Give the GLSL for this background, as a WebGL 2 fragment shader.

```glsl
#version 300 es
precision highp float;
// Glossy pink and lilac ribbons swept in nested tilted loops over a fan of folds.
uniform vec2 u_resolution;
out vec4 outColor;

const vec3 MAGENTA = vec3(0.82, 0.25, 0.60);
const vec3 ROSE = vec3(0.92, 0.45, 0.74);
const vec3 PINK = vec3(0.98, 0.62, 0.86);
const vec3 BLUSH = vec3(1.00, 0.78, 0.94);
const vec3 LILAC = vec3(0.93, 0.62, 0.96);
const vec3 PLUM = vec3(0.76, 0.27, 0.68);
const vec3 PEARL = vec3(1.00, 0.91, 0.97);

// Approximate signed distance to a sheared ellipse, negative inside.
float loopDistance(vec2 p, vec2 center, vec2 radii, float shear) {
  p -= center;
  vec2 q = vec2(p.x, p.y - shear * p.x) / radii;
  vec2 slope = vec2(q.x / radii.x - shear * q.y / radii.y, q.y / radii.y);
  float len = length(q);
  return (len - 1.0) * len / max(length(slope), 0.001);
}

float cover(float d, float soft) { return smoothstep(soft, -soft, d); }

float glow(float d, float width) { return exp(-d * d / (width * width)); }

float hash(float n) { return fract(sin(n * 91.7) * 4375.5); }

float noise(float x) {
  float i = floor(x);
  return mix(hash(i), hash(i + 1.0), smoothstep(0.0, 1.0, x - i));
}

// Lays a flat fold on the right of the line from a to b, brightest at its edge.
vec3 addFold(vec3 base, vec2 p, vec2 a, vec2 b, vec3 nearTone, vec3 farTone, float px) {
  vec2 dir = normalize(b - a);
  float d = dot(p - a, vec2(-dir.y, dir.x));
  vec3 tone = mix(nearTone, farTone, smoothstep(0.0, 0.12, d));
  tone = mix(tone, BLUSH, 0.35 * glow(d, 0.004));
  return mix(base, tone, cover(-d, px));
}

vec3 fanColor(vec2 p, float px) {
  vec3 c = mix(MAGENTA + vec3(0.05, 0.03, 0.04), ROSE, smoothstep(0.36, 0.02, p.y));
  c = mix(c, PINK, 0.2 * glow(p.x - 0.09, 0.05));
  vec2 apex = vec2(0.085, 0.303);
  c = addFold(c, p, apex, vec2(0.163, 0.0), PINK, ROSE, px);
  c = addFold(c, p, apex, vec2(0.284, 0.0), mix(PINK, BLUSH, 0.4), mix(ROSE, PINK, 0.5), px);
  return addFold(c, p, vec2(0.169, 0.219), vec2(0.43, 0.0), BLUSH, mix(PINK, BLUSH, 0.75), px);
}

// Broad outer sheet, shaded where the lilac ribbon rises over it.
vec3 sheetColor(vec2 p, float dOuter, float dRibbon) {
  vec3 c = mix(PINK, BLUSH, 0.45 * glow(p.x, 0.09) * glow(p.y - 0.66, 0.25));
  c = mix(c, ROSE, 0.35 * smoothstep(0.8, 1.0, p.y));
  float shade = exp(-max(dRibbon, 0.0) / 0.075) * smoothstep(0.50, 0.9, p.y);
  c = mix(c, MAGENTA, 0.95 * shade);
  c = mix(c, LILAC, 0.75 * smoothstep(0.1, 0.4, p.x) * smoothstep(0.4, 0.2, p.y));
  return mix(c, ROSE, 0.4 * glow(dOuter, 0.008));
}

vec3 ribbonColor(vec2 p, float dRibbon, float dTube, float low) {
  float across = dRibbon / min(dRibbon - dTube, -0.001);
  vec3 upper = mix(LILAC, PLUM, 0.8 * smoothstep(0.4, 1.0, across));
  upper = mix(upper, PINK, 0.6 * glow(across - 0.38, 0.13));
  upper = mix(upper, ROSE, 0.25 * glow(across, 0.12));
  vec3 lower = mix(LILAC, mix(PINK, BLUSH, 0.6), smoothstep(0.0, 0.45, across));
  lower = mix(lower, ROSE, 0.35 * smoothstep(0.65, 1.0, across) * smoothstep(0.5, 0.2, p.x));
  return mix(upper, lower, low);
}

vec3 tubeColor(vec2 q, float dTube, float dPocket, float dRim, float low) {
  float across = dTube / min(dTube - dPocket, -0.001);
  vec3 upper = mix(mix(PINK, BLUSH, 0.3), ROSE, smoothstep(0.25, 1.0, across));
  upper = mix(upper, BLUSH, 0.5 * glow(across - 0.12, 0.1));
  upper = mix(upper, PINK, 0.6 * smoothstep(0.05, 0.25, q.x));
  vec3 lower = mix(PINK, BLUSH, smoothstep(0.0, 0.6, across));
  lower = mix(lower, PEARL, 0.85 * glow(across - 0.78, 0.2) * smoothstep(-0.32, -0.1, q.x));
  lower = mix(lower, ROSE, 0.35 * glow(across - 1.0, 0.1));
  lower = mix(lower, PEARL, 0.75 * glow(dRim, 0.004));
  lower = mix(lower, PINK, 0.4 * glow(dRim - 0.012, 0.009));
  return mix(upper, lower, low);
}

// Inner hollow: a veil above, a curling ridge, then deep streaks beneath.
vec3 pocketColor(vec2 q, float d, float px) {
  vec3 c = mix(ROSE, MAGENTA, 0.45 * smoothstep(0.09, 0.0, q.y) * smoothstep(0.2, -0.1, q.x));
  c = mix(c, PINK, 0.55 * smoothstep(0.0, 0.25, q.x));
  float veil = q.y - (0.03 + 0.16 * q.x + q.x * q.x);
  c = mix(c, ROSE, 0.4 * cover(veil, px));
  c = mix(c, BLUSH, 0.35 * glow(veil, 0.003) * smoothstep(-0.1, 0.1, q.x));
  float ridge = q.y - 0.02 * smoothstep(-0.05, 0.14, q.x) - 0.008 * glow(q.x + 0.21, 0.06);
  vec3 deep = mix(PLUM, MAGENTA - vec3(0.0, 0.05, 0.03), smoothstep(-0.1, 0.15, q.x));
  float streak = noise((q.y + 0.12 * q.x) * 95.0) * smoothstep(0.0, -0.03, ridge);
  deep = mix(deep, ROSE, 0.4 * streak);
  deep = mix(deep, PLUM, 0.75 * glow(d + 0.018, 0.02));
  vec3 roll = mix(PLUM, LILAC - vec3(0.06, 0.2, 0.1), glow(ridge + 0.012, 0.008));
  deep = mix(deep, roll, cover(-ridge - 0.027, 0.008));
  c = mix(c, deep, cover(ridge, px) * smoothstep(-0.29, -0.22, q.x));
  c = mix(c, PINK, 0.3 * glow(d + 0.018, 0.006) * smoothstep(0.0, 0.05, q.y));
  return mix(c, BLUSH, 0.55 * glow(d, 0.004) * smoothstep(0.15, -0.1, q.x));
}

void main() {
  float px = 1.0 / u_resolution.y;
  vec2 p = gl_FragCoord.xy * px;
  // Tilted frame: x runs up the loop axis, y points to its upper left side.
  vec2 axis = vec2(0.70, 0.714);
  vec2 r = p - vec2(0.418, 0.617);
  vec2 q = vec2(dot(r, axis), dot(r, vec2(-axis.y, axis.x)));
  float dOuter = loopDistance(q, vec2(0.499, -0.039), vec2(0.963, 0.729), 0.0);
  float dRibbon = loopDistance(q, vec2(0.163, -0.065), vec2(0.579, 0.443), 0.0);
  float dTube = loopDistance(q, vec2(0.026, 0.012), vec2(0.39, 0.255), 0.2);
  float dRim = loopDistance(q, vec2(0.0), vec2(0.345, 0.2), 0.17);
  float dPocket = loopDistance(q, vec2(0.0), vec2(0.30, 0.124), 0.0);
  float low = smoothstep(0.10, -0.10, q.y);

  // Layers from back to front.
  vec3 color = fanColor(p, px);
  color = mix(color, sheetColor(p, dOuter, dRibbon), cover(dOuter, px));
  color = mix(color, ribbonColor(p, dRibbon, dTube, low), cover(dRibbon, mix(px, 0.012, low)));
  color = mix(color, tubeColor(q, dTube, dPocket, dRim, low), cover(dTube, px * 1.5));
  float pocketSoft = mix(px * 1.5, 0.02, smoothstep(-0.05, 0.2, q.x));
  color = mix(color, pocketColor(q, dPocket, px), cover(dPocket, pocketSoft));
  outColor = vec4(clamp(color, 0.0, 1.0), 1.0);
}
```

• **EXERCISE GOAL**
Would you please return all lines of the data that include the word "ribbonColor"?

• **ANSWER TO THIS PROBLEM**
vec3 ribbonColor(vec2 p, float dRibbon, float dTube, float low) {
  color = mix(color, ribbonColor(p, dRibbon, dTube, low), cover(dRibbon, mix(px, 0.012, low)));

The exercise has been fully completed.